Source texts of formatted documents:
◆ ◆ ◆ ◆ ◆ ◆ ◆

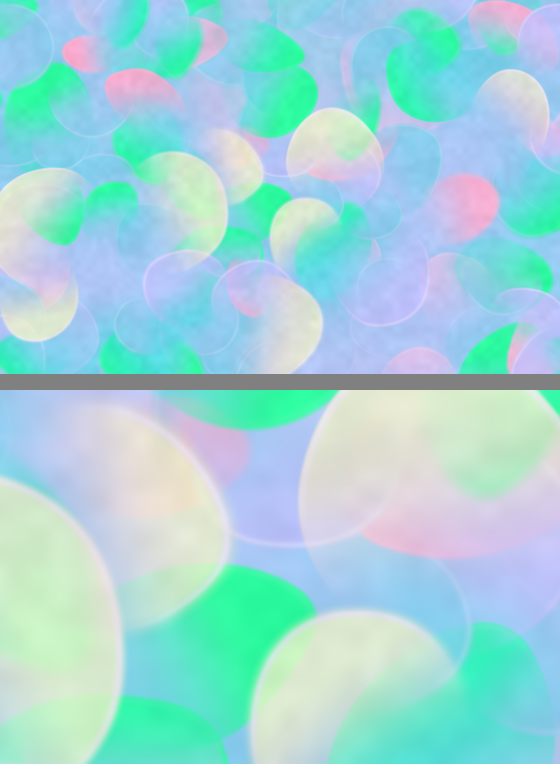
Top: the whole. Bottom: its middle third, enlarged.
A WebGL 2 fragment shader for this background:

```glsl
#version 300 es
precision highp float;

uniform vec2 u_resolution;
out vec4 fragColor;

const vec3 PERIWINKLE = vec3(0.69, 0.77, 0.96);
const vec3 SKY = vec3(0.50, 0.80, 0.92);
const vec3 LAVENDER = vec3(0.76, 0.75, 0.99);
const vec3 ORCHID = vec3(0.90, 0.75, 0.91);
const vec3 PINK = vec3(1.00, 0.66, 0.80);
const vec3 CREAM = vec3(0.93, 0.94, 0.78);
const vec3 TEAL = vec3(0.24, 0.89, 0.89);
const vec3 GREEN = vec3(0.17, 0.98, 0.62);
const vec3 RIM_LIGHT = vec3(0.93, 0.89, 0.98);

const float TAU = 6.28319;
const float WARP = 0.035;        // bending of the outlines
const float RIM_WIDTH = 0.0035;
const float GLOW_WIDTH = 0.035;
const float MIN_SOFT = 0.002;
const float MAX_SOFT = 0.013;
const float ROUNDING = 0.22;     // of the lens tips, in radii
const float MOTTLE = 0.035;

struct Layer {
    float cell;      // grid spacing, in canvas heights
    float seed;
    float density;   // share of cells that hold a disc
    float cut;       // 0 = full disc, towards 2 = thin lens
    float opacity;
    float solid;     // opacity kept on the faded side
    float rim;
    float glow;
    vec3 near;
    vec3 far;
};

float hash(vec2 p) {
    return fract(sin(dot(p, vec2(127.1, 311.7))) * 43758.5453);
}

float noise(vec2 p) {
    vec2 i = floor(p);
    vec2 f = fract(p);
    f = f * f * (3.0 - 2.0 * f);
    float low = mix(hash(i), hash(i + vec2(1.0, 0.0)), f.x);
    float high = mix(hash(i + vec2(0.0, 1.0)), hash(i + 1.0), f.x);
    return mix(low, high, f.y);
}

// Lens shape with rounded tips: overlap of two discs shifted along x
float lens(vec2 p, float radius, float shift) {
    vec2 halfShift = vec2(0.5 * shift, 0.0);
    float a = length(p - halfShift);
    float b = length(p + halfShift);
    float k = ROUNDING * min(radius, shift + 0.001);
    float h = max(k - abs(a - b), 0.0);
    return max(a, b) + 0.25 * h * h / k - radius;
}

vec3 addDiscs(vec3 color, vec2 uv, Layer layer) {
    vec2 home = floor(uv / layer.cell);
    for (int j = -1; j <= 1; j++) {
        for (int i = -1; i <= 1; i++) {
            vec2 id = home + vec2(i, j);
            vec2 key = id + layer.seed;
            if (hash(key) > layer.density) continue;

            // Random placement, size and direction
            vec2 jitter = vec2(hash(key + 11.3), hash(key + 23.9));
            vec2 center = (id + 0.1 + 0.8 * jitter) * layer.cell;
            float radius = layer.cell * mix(0.42, 0.70, hash(key + 37.1));
            float angle = TAU * hash(key + 41.7);
            float c = cos(angle);
            float s = sin(angle);
            vec2 p = mat2(c, -s, s, c) * (uv - center);
            float shift = layer.cut * radius * mix(0.6, 1.0, hash(key + 53.3));
            float d = lens(p, radius, shift);

            // Light falls off across the disc in its own direction
            float lightAngle = TAU * hash(key + 67.9);
            vec2 lightDir = vec2(cos(lightAngle), sin(lightAngle));
            float light = 0.5 + 0.5 * dot(p, lightDir) / radius;
            float fade = mix(layer.solid, 1.0, smoothstep(0.2, 0.75, light));

            float blur = hash(key + 71.3);
            float soft = max(mix(MIN_SOFT, MAX_SOFT, blur * blur), 1.0 / u_resolution.y);
            float cover = smoothstep(soft, -soft, d) * fade;
            float glow = layer.glow * exp(-max(d, 0.0) / GLOW_WIDTH);
            float tone = clamp(1.4 * light - 0.5 + 0.6 * hash(key + 83.1), 0.0, 1.0);
            vec3 tint = mix(layer.far, layer.near, tone);
            color = mix(color, layer.far, glow * (1.0 - cover));
            color = mix(color, tint, layer.opacity * cover);

            // Thin bright rim on the lit side
            float band = (d + RIM_WIDTH) / RIM_WIDTH;
            float rim = exp(-band * band) * smoothstep(0.4, 0.9, light);
            color = mix(color, RIM_LIGHT, layer.rim * rim);
        }
    }
    return color;
}

void main() {
    vec2 uv = gl_FragCoord.xy / u_resolution.y;
    vec2 bend = vec2(noise(uv * 6.0 + 3.1), noise(uv * 6.0 + 17.4)) - 0.5;
    vec2 p = uv + WARP * bend;

    // Soft base
    vec3 color = mix(SKY, PERIWINKLE, smoothstep(0.4, 0.8, noise(p * 3.2 + 5.0)));
    color = mix(color, ORCHID, 0.6 * smoothstep(0.6, 0.9, noise(p * 2.7 + 31.0)));

    // Discs from back to front
    color = addDiscs(color, p, Layer(0.24, 4.0, 0.70, 0.4, 0.8, 0.0, 0.15, 0.0, PERIWINKLE, SKY));
    color = addDiscs(color, p + 0.13, Layer(0.28, 19.0, 0.35, 0.5, 0.8, 0.0, 0.2, 0.0, ORCHID, LAVENDER));
    color = addDiscs(color, p + 0.07, Layer(0.27, 58.0, 0.55, 0.8, 1.0, 0.3, 0.1, 0.25, GREEN, TEAL));
    color = addDiscs(color, p + 0.09, Layer(0.20, 71.0, 0.60, 0.4, 0.8, 0.0, 0.25, 0.0, SKY, PERIWINKLE));
    color = addDiscs(color, p + 0.21, Layer(0.25, 83.0, 0.50, 1.5, 0.95, 0.0, 0.1, 0.0, PINK, ORCHID));
    color = addDiscs(color, p + 0.17, Layer(0.25, 97.0, 0.45, 0.3, 0.8, 0.0, 0.4, 0.0, LAVENDER, PERIWINKLE));
    color = addDiscs(color, p + 0.05, Layer(0.22, 149.0, 0.35, 1.1, 1.0, 0.1, 0.1, 0.1, GREEN, TEAL));
    color = addDiscs(color, p + 0.02, Layer(0.26, 131.0, 0.14, 0.3, 0.8, 0.0, 0.6, 0.0, CREAM, ORCHID));

    // Faint mottling
    color += MOTTLE * (noise(p * 24.0) + noise(p * 55.0 + 9.0) - 1.0);
    fragColor = vec4(clamp(color, 0.0, 1.0), 1.0);
}
```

◆ ◆ ◆ ◆ ◆ ◆ ◆

The output must match the records word for word, except that no pictures appear.

Top: the whole. Bottom: its middle third, enlarged.
A WebGL 2 fragment shader for this background:

```glsl
#version 300 es
precision highp float;

uniform vec2 u_resolution;
out vec4 fragColor;

const vec3 PERIWINKLE = vec3(0.69, 0.77, 0.96);
const vec3 SKY = vec3(0.50, 0.80, 0.92);
const vec3 LAVENDER = vec3(0.76, 0.75, 0.99);
const vec3 ORCHID = vec3(0.90, 0.75, 0.91);
const vec3 PINK = vec3(1.00, 0.66, 0.80);
const vec3 CREAM = vec3(0.93, 0.94, 0.78);
const vec3 TEAL = vec3(0.24, 0.89, 0.89);
const vec3 GREEN = vec3(0.17, 0.98, 0.62);
const vec3 RIM_LIGHT = vec3(0.93, 0.89, 0.98);

const float TAU = 6.28319;
const float WARP = 0.035;        // bending of the outlines
const float RIM_WIDTH = 0.0035;
const float GLOW_WIDTH = 0.035;
const float MIN_SOFT = 0.002;
const float MAX_SOFT = 0.013;
const float ROUNDING = 0.22;     // of the lens tips, in radii
const float MOTTLE = 0.035;

struct Layer {
    float cell;      // grid spacing, in canvas heights
    float seed;
    float density;   // share of cells that hold a disc
    float cut;       // 0 = full disc, towards 2 = thin lens
    float opacity;
    float solid;     // opacity kept on the faded side
    float rim;
    float glow;
    vec3 near;
    vec3 far;
};

float hash(vec2 p) {
    return fract(sin(dot(p, vec2(127.1, 311.7))) * 43758.5453);
}

float noise(vec2 p) {
    vec2 i = floor(p);
    vec2 f = fract(p);
    f = f * f * (3.0 - 2.0 * f);
    float low = mix(hash(i), hash(i + vec2(1.0, 0.0)), f.x);
    float high = mix(hash(i + vec2(0.0, 1.0)), hash(i + 1.0), f.x);
    return mix(low, high, f.y);
}

// Lens shape with rounded tips: overlap of two discs shifted along x
float lens(vec2 p, float radius, float shift) {
    vec2 halfShift = vec2(0.5 * shift, 0.0);
    float a = length(p - halfShift);
    float b = length(p + halfShift);
    float k = ROUNDING * min(radius, shift + 0.001);
    float h = max(k - abs(a - b), 0.0);
    return max(a, b) + 0.25 * h * h / k - radius;
}

vec3 addDiscs(vec3 color, vec2 uv, Layer layer) {
    vec2 home = floor(uv / layer.cell);
    for (int j = -1; j <= 1; j++) {
        for (int i = -1; i <= 1; i++) {
            vec2 id = home + vec2(i, j);
            vec2 key = id + layer.seed;
            if (hash(key) > layer.density) continue;

            // Random placement, size and direction
            vec2 jitter = vec2(hash(key + 11.3), hash(key + 23.9));
            vec2 center = (id + 0.1 + 0.8 * jitter) * layer.cell;
            float radius = layer.cell * mix(0.42, 0.70, hash(key + 37.1));
            float angle = TAU * hash(key + 41.7);
            float c = cos(angle);
            float s = sin(angle);
            vec2 p = mat2(c, -s, s, c) * (uv - center);
            float shift = layer.cut * radius * mix(0.6, 1.0, hash(key + 53.3));
            float d = lens(p, radius, shift);

            // Light falls off across the disc in its own direction
            float lightAngle = TAU * hash(key + 67.9);
            vec2 lightDir = vec2(cos(lightAngle), sin(lightAngle));
            float light = 0.5 + 0.5 * dot(p, lightDir) / radius;
            float fade = mix(layer.solid, 1.0, smoothstep(0.2, 0.75, light));

            float blur = hash(key + 71.3);
            float soft = max(mix(MIN_SOFT, MAX_SOFT, blur * blur), 1.0 / u_resolution.y);
            float cover = smoothstep(soft, -soft, d) * fade;
            float glow = layer.glow * exp(-max(d, 0.0) / GLOW_WIDTH);
            float tone = clamp(1.4 * light - 0.5 + 0.6 * hash(key + 83.1), 0.0, 1.0);
            vec3 tint = mix(layer.far, layer.near, tone);
            color = mix(color, layer.far, glow * (1.0 - cover));
            color = mix(color, tint, layer.opacity * cover);

            // Thin bright rim on the lit side
            float band = (d + RIM_WIDTH) / RIM_WIDTH;
            float rim = exp(-band * band) * smoothstep(0.4, 0.9, light);
            color = mix(color, RIM_LIGHT, layer.rim * rim);
        }
    }
    return color;
}

void main() {
    vec2 uv = gl_FragCoord.xy / u_resolution.y;
    vec2 bend = vec2(noise(uv * 6.0 + 3.1), noise(uv * 6.0 + 17.4)) - 0.5;
    vec2 p = uv + WARP * bend;

    // Soft base
    vec3 color = mix(SKY, PERIWINKLE, smoothstep(0.4, 0.8, noise(p * 3.2 + 5.0)));
    color = mix(color, ORCHID, 0.6 * smoothstep(0.6, 0.9, noise(p * 2.7 + 31.0)));

    // Discs from back to front
    color = addDiscs(color, p, Layer(0.24, 4.0, 0.70, 0.4, 0.8, 0.0, 0.15, 0.0, PERIWINKLE, SKY));
    color = addDiscs(color, p + 0.13, Layer(0.28, 19.0, 0.35, 0.5, 0.8, 0.0, 0.2, 0.0, ORCHID, LAVENDER));
    color = addDiscs(color, p + 0.07, Layer(0.27, 58.0, 0.55, 0.8, 1.0, 0.3, 0.1, 0.25, GREEN, TEAL));
    color = addDiscs(color, p + 0.09, Layer(0.20, 71.0, 0.60, 0.4, 0.8, 0.0, 0.25, 0.0, SKY, PERIWINKLE));
    color = addDiscs(color, p + 0.21, Layer(0.25, 83.0, 0.50, 1.5, 0.95, 0.0, 0.1, 0.0, PINK, ORCHID));
    color = addDiscs(color, p + 0.17, Layer(0.25, 97.0, 0.45, 0.3, 0.8, 0.0, 0.4, 0.0, LAVENDER, PERIWINKLE));
    color = addDiscs(color, p + 0.05, Layer(0.22, 149.0, 0.35, 1.1, 1.0, 0.1, 0.1, 0.1, GREEN, TEAL));
    color = addDiscs(color, p + 0.02, Layer(0.26, 131.0, 0.14, 0.3, 0.8, 0.0, 0.6, 0.0, CREAM, ORCHID));

    // Faint mottling
    color += MOTTLE * (noise(p * 24.0) + noise(p * 55.0 + 9.0) - 1.0);
    fragColor = vec4(clamp(color, 0.0, 1.0), 1.0);
}
```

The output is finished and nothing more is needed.